AVAILABLE DATA:
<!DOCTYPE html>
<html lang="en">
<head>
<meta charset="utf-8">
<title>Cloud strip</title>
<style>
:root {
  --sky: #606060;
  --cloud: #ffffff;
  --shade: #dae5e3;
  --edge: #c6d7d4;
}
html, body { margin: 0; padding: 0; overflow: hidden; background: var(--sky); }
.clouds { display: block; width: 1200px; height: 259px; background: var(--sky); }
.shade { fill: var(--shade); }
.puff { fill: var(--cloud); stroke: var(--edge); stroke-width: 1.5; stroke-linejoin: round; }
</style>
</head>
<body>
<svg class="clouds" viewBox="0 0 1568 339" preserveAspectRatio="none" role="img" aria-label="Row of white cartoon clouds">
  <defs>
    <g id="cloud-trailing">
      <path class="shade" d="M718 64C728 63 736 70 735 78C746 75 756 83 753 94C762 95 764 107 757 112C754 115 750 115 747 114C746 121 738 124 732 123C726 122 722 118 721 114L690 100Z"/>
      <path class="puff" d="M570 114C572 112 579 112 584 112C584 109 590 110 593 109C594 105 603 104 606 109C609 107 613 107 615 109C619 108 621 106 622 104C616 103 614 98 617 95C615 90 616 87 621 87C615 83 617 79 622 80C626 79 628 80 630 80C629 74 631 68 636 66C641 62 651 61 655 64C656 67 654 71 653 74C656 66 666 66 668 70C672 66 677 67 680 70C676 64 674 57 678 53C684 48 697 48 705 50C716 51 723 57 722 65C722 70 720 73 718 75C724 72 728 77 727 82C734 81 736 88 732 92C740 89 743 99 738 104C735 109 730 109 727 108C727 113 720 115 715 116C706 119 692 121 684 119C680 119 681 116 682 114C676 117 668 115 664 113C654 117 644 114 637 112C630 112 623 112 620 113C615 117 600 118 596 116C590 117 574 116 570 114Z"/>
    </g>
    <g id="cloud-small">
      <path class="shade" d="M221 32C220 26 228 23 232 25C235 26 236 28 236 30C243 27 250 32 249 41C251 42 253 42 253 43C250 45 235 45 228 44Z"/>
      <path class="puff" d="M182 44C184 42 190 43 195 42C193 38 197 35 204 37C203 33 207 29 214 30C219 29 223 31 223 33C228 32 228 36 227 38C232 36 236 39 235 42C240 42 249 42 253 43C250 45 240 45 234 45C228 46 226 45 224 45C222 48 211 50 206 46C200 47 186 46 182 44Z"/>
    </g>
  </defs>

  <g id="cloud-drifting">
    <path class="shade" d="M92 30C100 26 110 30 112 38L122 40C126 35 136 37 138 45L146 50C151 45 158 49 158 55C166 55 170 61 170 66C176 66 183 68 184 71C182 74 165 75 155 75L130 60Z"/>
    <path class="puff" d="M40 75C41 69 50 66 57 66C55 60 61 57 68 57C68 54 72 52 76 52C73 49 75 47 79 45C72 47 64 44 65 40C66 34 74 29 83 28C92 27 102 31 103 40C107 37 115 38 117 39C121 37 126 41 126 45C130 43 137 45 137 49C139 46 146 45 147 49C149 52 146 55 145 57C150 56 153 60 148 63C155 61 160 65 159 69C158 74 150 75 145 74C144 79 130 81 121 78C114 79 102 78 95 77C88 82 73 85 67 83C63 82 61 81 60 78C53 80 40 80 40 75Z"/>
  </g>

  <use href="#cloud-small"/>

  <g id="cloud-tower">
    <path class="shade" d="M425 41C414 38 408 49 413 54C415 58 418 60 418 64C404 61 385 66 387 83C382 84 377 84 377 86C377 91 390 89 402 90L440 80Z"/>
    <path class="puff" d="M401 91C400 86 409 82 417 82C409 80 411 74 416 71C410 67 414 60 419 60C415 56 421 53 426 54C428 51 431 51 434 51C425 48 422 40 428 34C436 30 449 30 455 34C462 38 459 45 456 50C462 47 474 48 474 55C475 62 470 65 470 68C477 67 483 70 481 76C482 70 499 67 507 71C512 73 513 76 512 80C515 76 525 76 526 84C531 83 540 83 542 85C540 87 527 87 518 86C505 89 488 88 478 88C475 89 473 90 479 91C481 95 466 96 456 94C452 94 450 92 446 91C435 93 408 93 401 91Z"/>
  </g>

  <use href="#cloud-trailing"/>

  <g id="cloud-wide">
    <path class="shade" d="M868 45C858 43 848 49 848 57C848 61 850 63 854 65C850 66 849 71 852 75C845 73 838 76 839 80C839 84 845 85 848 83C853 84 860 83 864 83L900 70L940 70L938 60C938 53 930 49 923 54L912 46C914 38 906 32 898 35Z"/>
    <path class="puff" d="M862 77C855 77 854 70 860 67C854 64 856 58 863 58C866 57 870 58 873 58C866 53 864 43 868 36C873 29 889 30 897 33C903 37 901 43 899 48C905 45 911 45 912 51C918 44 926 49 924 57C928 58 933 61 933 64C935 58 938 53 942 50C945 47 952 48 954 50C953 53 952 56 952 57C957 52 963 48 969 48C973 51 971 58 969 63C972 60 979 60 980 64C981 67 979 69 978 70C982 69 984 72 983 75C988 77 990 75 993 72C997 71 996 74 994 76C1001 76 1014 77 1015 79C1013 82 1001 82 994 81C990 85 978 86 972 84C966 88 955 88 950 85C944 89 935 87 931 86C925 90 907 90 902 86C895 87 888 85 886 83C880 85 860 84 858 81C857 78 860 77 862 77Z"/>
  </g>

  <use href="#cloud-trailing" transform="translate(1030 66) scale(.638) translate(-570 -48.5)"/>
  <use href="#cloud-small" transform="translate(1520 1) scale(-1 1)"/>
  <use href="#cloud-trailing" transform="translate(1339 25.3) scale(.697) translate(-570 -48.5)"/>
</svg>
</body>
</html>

EXERCISE DIRECTIONS: Show every line of the data that includes the string "html".

WRITTEN SOLUTION:
<!DOCTYPE html>
<html lang="en">
html, body { margin: 0; padding: 0; overflow: hidden; background: var(--sky); }
</html>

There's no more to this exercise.